Keep a close eye on your tuna intake if you decide to consider it.
In contrast to the presence of high amounts of mercury (certainly isn’t good for your body) in tuna, canned light tuna is usually low in levels of toxins.
There are approximately 34 micrograms of iodine along with protein, vitamin B6 and potassium in every 6-ounce serving of tuna.
Prunes contain less than 9%-10% of your daily recommended intake of iodine, so they’re not the best option.
In spite of this, prunes are easy to digest and are also packed with fiber.
Prunes will keep constipation at bay and have vitamins and minerals such as Iron, Magnesia, Potassium, Calcium and Vitamin B6.
Sugar is the primary limiting factor in prunes.
Thus, you’ll want to watch your portions to make sure you don’t end up with prunes’ disadvantages and end up receiving their benefits.

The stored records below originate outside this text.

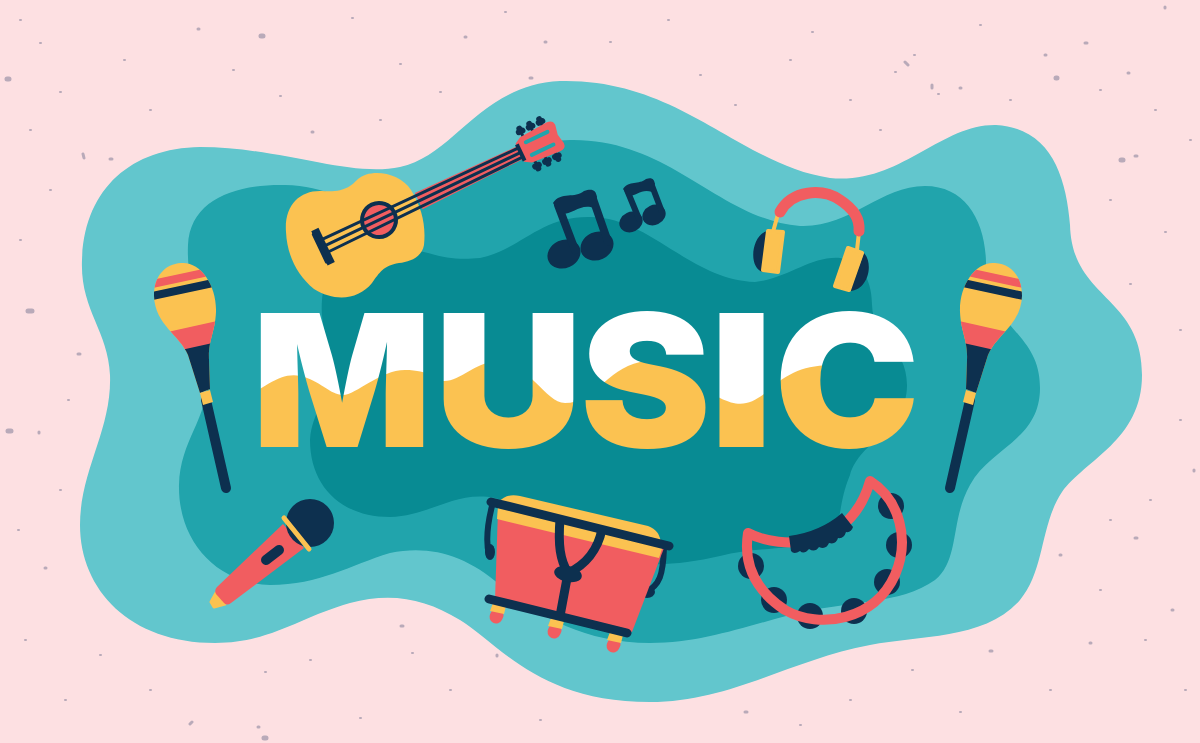
<!DOCTYPE html>
<html lang="en">
<head>
<meta charset="utf-8">
<title>Music</title>
<style>
:root{--blush:#fde0e2;--speck:#b9aab9;--aqua:#62c6cd;--teal:#21a4ac;--deep:#088b93;--navy:#0d304f;--coral:#f15d60;--gold:#fbc251;--white:#fff}
*{margin:0;padding:0;box-sizing:border-box}
html,body{width:1200px;height:743px;overflow:hidden;background:var(--blush)}
.poster{position:relative;width:1200px;height:743px}
.poster svg{position:absolute;inset:0;display:block}
.title{font:900 184px Inter,"Open Sans",sans-serif}
.title text{font:inherit;fill:url(#wave-fill)}
.specks path{fill:none;stroke:var(--speck);stroke-linecap:round}
.aqua{fill:var(--aqua)}.teal{fill:var(--teal)}.deep{fill:var(--deep)}
.navy{fill:var(--navy)}.coral{fill:var(--coral)}.gold{fill:var(--gold)}.white{fill:var(--white)}
.line{fill:none;stroke:var(--navy);stroke-linecap:round;stroke-linejoin:round}
.line-coral{stroke:var(--coral)}.line-gold{stroke:var(--gold)}.line-teal{stroke:var(--teal)}
.butt{stroke-linecap:butt}
</style>
</head>
<body>
<main class="poster">
<svg class="backdrop" width="1200" height="743" viewBox="0 0 1200 743" aria-hidden="true">
<g class="specks">
<path stroke-width="5" d="M7 79h2M261 36h2M28 311h4M8 431h3M1056 78h1M1121 160h2M264 738h2"/>
<path stroke-width="3" d="M198 29h1M83 154l1 4M110 159h2M312 132h1M465 37h1M530 78h2M545 42h1M905 62l3 3M932 85v3M1085 43h2M1045 55h1M1128 73h1M1135 156h2M1165 7v1M960 88h1M39 432v1M78 354h2M45 568h1M190 724l2-2M258 727h1M401 626h2M497 655v1M990 651h2M1090 643h1M1172 610h1M1060 555h1M1135 538h2M1194 470v1M745 712h2"/>
<path stroke-width="2" d="M20 20h1M60 92h1M40 43h1M124 60h1M150 110h1M233 70h1M280 96h1M352 18h1M400 64h1M380 120h1M440 92h1M505 12h1M610 42h1M668 20h1M700 75h1M735 105h1M790 60h1M812 32h1M850 100h1M880 130h1M895 72h1M914 55h1M938 94h1M980 25h1M1010 100h1M1100 90h1M1155 110h1M1190 140h1M1110 200h1M1165 232h1M1130 284h1M1180 330h1M1150 500h1M1100 590h1M1145 640h1M1050 690h1M1185 690h1M960 712h1M912 670h1M850 700h1M800 725h1M540 720h1M450 690h1M412 653h1M360 718h1M310 660h1M265 672h1M150 690h1M100 655h1M65 700h1M25 640h1M18 530h1M60 490h1M68 400h1M20 240h1M50 190h1M30 130h1M1180 420h1M1110 520h1"/>
</g>
<g class="liquid-layers">
<path class="aqua" d="M82 260C84 190 130 148 200 147C280 147 350 178 400 167C455 155 480 85 560 81C680 78 740 165 830 178C900 185 940 124 996 125C1050 128 1066 175 1070 225C1072 300 1142 295 1142 375C1142 440 1085 460 1062 492C1040 525 1045 570 1020 600C985 640 920 635 870 645C790 660 730 702 650 702C540 702 500 645 460 620C425 598 390 592 350 603C300 617 270 643 215 643C130 643 80 590 80 525C80 470 112 430 110 375C108 330 80 310 82 260Z"/>
<path class="teal" d="M188 245C190 200 235 184 285 185C330 185 350 210 410 205C470 195 480 142 570 140C670 138 720 220 800 226C850 228 880 186 925 186C965 186 985 220 986 262C987 330 1040 330 1040 388C1040 440 990 448 970 485C950 520 960 560 935 580C900 605 850 600 790 615C740 628 700 643 650 643C580 643 530 610 500 585C465 555 430 545 390 553C350 565 320 585 270 585C215 583 178 540 179 485C180 440 208 420 208 375C205 320 186 290 188 245Z"/>
<path class="deep" d="M322 300C325 265 350 248 390 245C430 250 440 262 480 258C520 250 540 216 590 217C650 217 690 280 755 282C790 278 810 256 840 258C865 262 872 285 872 305C873 340 907 345 907 385C907 430 860 440 850 475C835 510 845 535 820 543C780 550 750 548 720 556C690 563 660 566 640 563C570 550 540 510 495 498C455 490 430 516 390 517C340 517 310 485 310 440C312 410 330 400 330 365C328 335 320 325 322 300Z"/>
</g>
</svg>

<h1 class="title">
<svg width="1200" height="743" viewBox="0 0 1200 743">
<defs>
<pattern id="wave-fill" patternUnits="userSpaceOnUse" width="1200" height="743">
<rect class="white" width="1200" height="743"/>
<path class="gold" d="M240 400C265 388 280 372 300 376C320 380 330 395 343 395S380 370 405 370S435 380 443 381C460 382 475 362 495 362C530 362 545 403 565 403C595 403 605 370 640 362C680 355 700 390 720 398C740 408 750 404 764 394C785 375 800 366 830 365L940 365V500H240Z"/>
</pattern>
</defs>
<text y="447"><tspan x="252" textLength="180" lengthAdjust="spacingAndGlyphs">M</tspan><tspan x="434" textLength="149" lengthAdjust="spacingAndGlyphs">U</tspan><tspan x="580" textLength="131" lengthAdjust="spacingAndGlyphs">S</tspan><tspan x="709" textLength="65" lengthAdjust="spacingAndGlyphs">I</tspan><tspan x="774" textLength="146" lengthAdjust="spacingAndGlyphs">C</tspan></text>
</svg>
</h1>

<svg class="instruments" width="1200" height="743" viewBox="0 0 1200 743" role="img" aria-label="Guitar, music notes, headphones, maracas, microphone, drum and tambourine">
<defs>
<clipPath id="maraca-shape"><path d="M181 263C200 261 217 285 216 312C215 333 208 340 209 360L210 389L200 393L188 355C180 335 155 325 154 296C154 276 165 264 181 263Z"/></clipPath>
<g id="maraca">
<path class="line" stroke-width="10" d="M206 400L226 488"/>
<g clip-path="url(#maraca-shape)">
<rect class="gold" x="150" y="260" width="70" height="135"/>
<path class="line line-coral butt" stroke-width="8" d="M148 285L222 269"/>
<path class="line butt" stroke-width="8" d="M148 297L222 281"/>
<polygon class="coral" points="150,336 222,320 222,342 150,358"/>
<polygon class="navy" points="150,357 222,341 222,400 150,400"/>
</g>
<polygon class="gold" points="200,393 210,390 213,402 203,405"/>
</g>
<g id="tuning-peg">
<path class="line" stroke-width="3" d="M0 -13V-19"/>
<circle class="navy" cx="-2" cy="-19" r="3"/><circle class="navy" cx="2" cy="-19" r="3"/><circle class="navy" cy="-22" r="3"/>
</g>
<g id="drum-foot">
<path class="line line-coral" stroke-width="13" d="M-1 4L-2 6"/>
<polygon class="gold" points="-5,-8 8,-5 6,3 -8,0"/>
</g>
</defs>

<g class="guitar">
<path class="gold" d="M286 232C284 205 300 190 322 191C345 193 352 185 358 179C370 168 400 172 411 190C422 208 426 225 424 245C422 257 410 262 399 263C383 266 380 272 372 283C358 300 335 302 314 289C297 275 287 255 286 232Z"/>
<g transform="translate(379 220) rotate(-25.5)">
<polygon class="coral" points="44,-9 160,-7 160,7 44,9"/>
<circle class="coral" r="17"/>
<path class="line butt" stroke-width="3" d="M-62 -7L160 -5M-62 0H160M-62 7L160 5"/>
<circle class="line" r="17" stroke-width="4"/>
<path class="line butt" stroke-width="8" d="M-62 -19V19"/>
<path class="line" stroke-width="4" d="M-65 -15V15"/>
<use href="#tuning-peg" x="166"/><use href="#tuning-peg" x="177"/><use href="#tuning-peg" x="188"/>
<g transform="scale(1 -1)"><use href="#tuning-peg" x="166"/><use href="#tuning-peg" x="177"/><use href="#tuning-peg" x="188"/></g>
<path class="coral" d="M156 -10L163 -14L193 -16Q200 -16 200 -10L198 0L200 10Q200 16 193 16L163 14L156 10Z"/>
<path class="line line-teal" stroke-width="4" d="M166 -7H190M166 7H190"/>
<path class="line butt" stroke-width="4" d="M157 -9V9"/>
</g>
</g>

<g class="music-notes">
<ellipse class="navy" cx="564" cy="254" rx="17" ry="14" transform="rotate(-25 564 254)"/>
<ellipse class="navy" cx="597" cy="246" rx="17" ry="14" transform="rotate(-25 597 246)"/>
<path class="line" stroke-width="8" d="M575 250L558 205M608 242L592 196"/>
<path class="navy" d="M553 203C561 191 575 199 584 191C592 188 596 190 597 197L594 208C580 203 573 215 560 214Z"/>
<ellipse class="navy" cx="631" cy="222" rx="12" ry="10" transform="rotate(-25 631 222)"/>
<ellipse class="navy" cx="654" cy="215" rx="12" ry="10" transform="rotate(-25 654 215)"/>
<path class="line" stroke-width="6" d="M639 219L627 190M662 212L651 183"/>
<path class="navy" d="M623 189C629 180 639 185 646 179C652 177 654 179 655 184L652 192C642 188 637 196 628 196Z"/>
</g>

<g class="headphones">
<path class="line line-gold butt" stroke-width="4" d="M778 214L773 232M859 232L857 250"/>
<path class="line line-coral" stroke-width="11" d="M780 212C792 190 822 188 840 200C854 209 860 220 859 231"/>
<path class="navy" d="M767 231C751 236 748 268 763 272ZM864 253C874 264 868 290 850 291Z"/>
<polygon class="gold line-gold" stroke-width="4" stroke-linejoin="round" points="768,231 783,232 778,272 763,270"/>
<polygon class="gold line-gold" stroke-width="4" stroke-linejoin="round" points="848,248 862,253 849,290 835,286"/>
</g>

<use href="#maraca"/>
<use href="#maraca" transform="translate(1176 0) scale(-1 1)"/>

<g class="microphone">
<polygon class="gold line-gold" stroke-width="3" stroke-linejoin="round" points="216,593 225,604 214,607 211,602"/>
<path class="coral" d="M283 524L304 548L231 603Q227 606 224 603L216 594Q214 590 217 587Z"/>
<circle class="navy" cx="310" cy="523" r="24"/>
<path class="line line-gold" stroke-width="5" d="M284 518L309 549"/>
<path class="line" stroke-width="10" d="M266 560L279 550"/>
</g>

<g class="drum">
<path class="line" stroke-width="6" d="M492 506C487 526 486 543 489 555M664 548C663 575 660 585 645 593"/>
<ellipse class="navy" cx="490" cy="552" rx="5" ry="8"/><ellipse class="navy" cx="647" cy="592" rx="8" ry="6"/>
<use href="#drum-foot" x="498" y="611"/><use href="#drum-foot" x="556" y="626"/><use href="#drum-foot" x="615" y="640"/>
<polygon class="coral" points="498,510 664,548 632,632 495,600"/>
<polygon class="gold" points="498,506 663,546 659,558 497,519"/>
<path class="gold" d="M499 502Q506 493 520 496L648 526Q660 530 661 544Z"/>
<path class="line butt" stroke-width="9" d="M560 519C558 545 560 560 568 573C585 565 598 550 602 529M568 573L560 616"/>
<ellipse class="navy" cx="568" cy="574" rx="14" ry="8" transform="rotate(12 568 574)"/>
<path class="line" stroke-width="9" d="M491 502L669 546M489 599L627 633"/>
</g>

<g class="tambourine">
<g class="navy"><circle cx="891" cy="506" r="13"/><circle cx="899" cy="545" r="13"/><circle cx="887" cy="582" r="13"/><circle cx="854" cy="611" r="13"/><circle cx="810" cy="616" r="13"/><circle cx="774" cy="600" r="13"/><circle cx="751" cy="566" r="13"/></g>
<path class="line line-coral" stroke-width="10" d="M870 481C900 500 910 540 895 575C875 620 820 630 785 610C755 590 743 565 748 533C765 542 790 545 815 540C845 530 862 510 870 481Z"/>
<path class="navy" d="M789 536Q820 532 842 513L853 527Q851 533 846 532Q844 539 838 538Q836 545 829 543Q826 550 819 547Q815 553 809 549Q804 555 800 551Q794 555 791 551Z"/>
</g>
</svg>
</main>
</body>
</html>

14. Lima Beans
Depending on where the produce is grown, the soil’s iodine content, and irrigation practices, fruits and vegetables have different levels and amounts of iodine.
Some of the nutrients of lima beans include folate, protein, magnesium, fiber and iodine.
Lima beans provide around 10% of the daily requirement for iodine along with the other nutrients in this food.
It may be possible to get more iodine from oysters than shrimp.
Despite the fact that oysters are typically considered to be a delicacy, the nutrients in them may not be the primary reason you eat them.
Whatever the case may be, oysters are very healthy food.
Men may also benefit from their zinc content since it helps boost testosterone levels.
What happens when there is excessive iodine intake?
Too much iodine can be as detrimental as an iodine deficiency.
Thyroid papillary cancer and thyroiditis can be caused by excessive iodine intake.
It is also possible to suffer from acute iodine poisoning.
Fever, stomach pain, vomiting, diarrhea, weakness, and burning in the mouth, throat, and stomach are among the symptoms.
Although few food sources contain iodine, it is an important mineral.
This is why so many people suffer from deficiencies around the globe.
Iodine is found most abundantly in seaweed, dairy products, shrimp, tuna and eggs.
Furthermore, iodized table salt can be used to add iodine to meals without much effort.
Not only do these foods contain a high amount of iodine, but they’re also very healthy and easy to incorporate into your diet.